“Can I tell you something weird? Just before I fell asleep last night I had this … not so much a dream, but a sensation. I used to get it when I was a kid and it was really scary but it was also very comforting. So, as I’m drifting off last night it feels like my teeth are these huge boulders floating in my mouth, and…”

“Get the fuck out of here. Like your head is outer space?”

“Yes! Yes! It’s huge in there.”

“Your teeth all feel like they are the size of fucking Jupiter or shit, and they’re all light years apart but creating weird gravity in your head …”

“Yes! You too? This is unbelievable! I told a couple of people over the years
but they just thought I was crackers.”

“Well we are,” Olaf joked, and then became serious. 

“My grandmother raised me. My mother was too busy galivanting around the globe interviewing idiot pop stars and running her nightclubs. Apparently I was more a hindrance than a child. She wouldn’t even let me visit her house. So I lived in this really loving and safe world, except when I knew my mother was
coming to Grandma’s. She’d ring in the afternoon, concoct some drama and say she’d deal with me later that night. And she would. She’d come storming into the house at some stupid hour of the night, drag me out of bed and flog me mercilessly. A fucking monster, Zac – terrorising a small kid and a little old
lady.”


Olaf ran his fingertips along the grain of the handrail, looking down at the water coursing across the pebbles and rocks.

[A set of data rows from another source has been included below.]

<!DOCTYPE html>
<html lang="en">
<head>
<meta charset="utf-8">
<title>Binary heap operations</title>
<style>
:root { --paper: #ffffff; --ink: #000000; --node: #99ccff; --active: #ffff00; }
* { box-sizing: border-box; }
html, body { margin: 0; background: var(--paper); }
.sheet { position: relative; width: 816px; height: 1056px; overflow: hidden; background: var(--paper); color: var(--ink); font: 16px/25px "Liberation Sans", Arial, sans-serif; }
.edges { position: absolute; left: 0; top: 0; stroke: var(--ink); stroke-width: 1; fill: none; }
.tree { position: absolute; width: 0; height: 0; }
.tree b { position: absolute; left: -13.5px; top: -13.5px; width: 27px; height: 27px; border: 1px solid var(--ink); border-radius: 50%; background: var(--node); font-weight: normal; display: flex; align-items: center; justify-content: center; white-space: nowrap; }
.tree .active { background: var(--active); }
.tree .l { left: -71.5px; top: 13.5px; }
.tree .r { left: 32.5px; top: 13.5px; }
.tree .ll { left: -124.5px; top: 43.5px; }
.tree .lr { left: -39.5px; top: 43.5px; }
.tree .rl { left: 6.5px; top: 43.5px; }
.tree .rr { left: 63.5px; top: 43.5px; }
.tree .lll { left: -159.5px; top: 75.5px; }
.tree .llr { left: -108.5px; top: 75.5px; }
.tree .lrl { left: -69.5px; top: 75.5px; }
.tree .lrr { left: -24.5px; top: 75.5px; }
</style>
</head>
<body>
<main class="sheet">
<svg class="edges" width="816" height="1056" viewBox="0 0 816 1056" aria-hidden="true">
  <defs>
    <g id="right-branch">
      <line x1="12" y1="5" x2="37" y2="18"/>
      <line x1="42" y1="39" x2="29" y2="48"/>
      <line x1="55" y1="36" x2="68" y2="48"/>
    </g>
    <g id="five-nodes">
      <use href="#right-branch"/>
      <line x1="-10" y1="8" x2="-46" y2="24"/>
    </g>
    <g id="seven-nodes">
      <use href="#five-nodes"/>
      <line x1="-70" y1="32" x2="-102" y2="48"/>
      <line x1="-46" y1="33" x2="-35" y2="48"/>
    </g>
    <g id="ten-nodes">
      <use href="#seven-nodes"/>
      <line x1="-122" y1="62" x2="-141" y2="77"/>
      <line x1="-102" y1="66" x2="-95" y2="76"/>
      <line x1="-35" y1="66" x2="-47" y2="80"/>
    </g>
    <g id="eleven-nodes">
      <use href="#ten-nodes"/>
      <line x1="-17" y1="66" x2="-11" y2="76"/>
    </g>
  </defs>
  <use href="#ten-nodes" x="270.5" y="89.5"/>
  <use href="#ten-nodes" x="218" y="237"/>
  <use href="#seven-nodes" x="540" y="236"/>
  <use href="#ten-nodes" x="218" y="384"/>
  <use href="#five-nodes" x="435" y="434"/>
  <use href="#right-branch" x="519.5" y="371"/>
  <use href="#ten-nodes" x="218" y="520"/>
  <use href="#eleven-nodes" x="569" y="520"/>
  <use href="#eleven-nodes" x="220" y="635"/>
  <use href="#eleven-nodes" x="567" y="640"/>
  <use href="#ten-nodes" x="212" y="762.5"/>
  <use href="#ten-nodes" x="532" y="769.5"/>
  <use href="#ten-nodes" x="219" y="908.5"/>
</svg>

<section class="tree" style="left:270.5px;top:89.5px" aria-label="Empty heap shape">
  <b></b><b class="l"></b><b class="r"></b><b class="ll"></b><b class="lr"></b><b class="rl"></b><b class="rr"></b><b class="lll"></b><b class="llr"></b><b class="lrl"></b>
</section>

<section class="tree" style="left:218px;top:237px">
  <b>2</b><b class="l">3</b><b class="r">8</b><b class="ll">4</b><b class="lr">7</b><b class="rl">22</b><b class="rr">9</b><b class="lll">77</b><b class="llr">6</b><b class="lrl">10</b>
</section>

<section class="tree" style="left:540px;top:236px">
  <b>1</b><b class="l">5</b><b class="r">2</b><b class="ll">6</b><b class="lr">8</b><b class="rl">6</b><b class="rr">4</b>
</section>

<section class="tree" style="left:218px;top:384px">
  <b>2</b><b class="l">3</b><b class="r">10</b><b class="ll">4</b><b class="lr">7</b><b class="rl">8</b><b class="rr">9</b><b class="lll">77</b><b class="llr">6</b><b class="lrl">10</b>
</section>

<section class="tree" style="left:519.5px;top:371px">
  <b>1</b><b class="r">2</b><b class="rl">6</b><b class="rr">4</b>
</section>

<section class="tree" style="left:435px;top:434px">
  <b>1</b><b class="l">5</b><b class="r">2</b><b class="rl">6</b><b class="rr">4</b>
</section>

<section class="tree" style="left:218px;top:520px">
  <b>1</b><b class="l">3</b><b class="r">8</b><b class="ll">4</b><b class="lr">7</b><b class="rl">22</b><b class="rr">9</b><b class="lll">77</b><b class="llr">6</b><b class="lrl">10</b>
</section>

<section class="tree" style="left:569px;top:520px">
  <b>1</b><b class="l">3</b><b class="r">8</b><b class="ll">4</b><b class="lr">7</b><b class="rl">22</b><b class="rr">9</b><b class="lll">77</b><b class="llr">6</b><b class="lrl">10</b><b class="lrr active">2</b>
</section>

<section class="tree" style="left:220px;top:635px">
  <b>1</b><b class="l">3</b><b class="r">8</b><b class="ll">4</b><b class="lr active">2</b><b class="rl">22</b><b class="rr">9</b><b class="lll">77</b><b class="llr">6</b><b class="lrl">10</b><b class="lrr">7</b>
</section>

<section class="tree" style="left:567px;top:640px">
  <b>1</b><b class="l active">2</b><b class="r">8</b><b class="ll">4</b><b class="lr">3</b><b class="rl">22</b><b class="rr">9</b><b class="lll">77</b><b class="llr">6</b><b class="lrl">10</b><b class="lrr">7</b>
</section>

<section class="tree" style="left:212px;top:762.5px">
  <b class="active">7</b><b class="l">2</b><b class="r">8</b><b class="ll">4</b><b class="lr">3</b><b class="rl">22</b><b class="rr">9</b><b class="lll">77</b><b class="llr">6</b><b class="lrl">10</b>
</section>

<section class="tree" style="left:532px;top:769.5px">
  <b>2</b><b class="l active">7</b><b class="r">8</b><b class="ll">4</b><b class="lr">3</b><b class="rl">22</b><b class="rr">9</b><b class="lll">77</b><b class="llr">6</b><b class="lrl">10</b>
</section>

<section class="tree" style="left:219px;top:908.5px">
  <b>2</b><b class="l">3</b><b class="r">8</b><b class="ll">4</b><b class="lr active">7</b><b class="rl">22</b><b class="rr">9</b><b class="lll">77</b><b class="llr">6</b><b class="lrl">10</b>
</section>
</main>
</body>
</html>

“And they were the nights when I had that same weird experience as you while I drifted off to sleep.”

He turned his head, pretending to follow the hill line behind them and hoping the tears wouldn’t make it past the bottom of his sunglasses.

Liz may have been dead for 20 years but every welt still stung deep inside him.

“I haven’t made the correlation with what the sensation was linked to, but I’m sure there is one,” said Zac.

“Hey, are you okay?”

Olaf contemplated changing the subject, diffusing the situation, distracting.

But why? The ethics of showing vulnerability to a client were debatable but he also knew Zac was offering one of the most challenging values for any drug addict: trust.

“Yeah, I’ll be alright. Thanks Zac.”

They hugged tightly and, when they parted, Olaf removed his sunglasses. Zac looked into Olaf’s teary eyes and gave his shoulders another reassuring squeeze.

“I’m glad that we met, man,” said Olaf.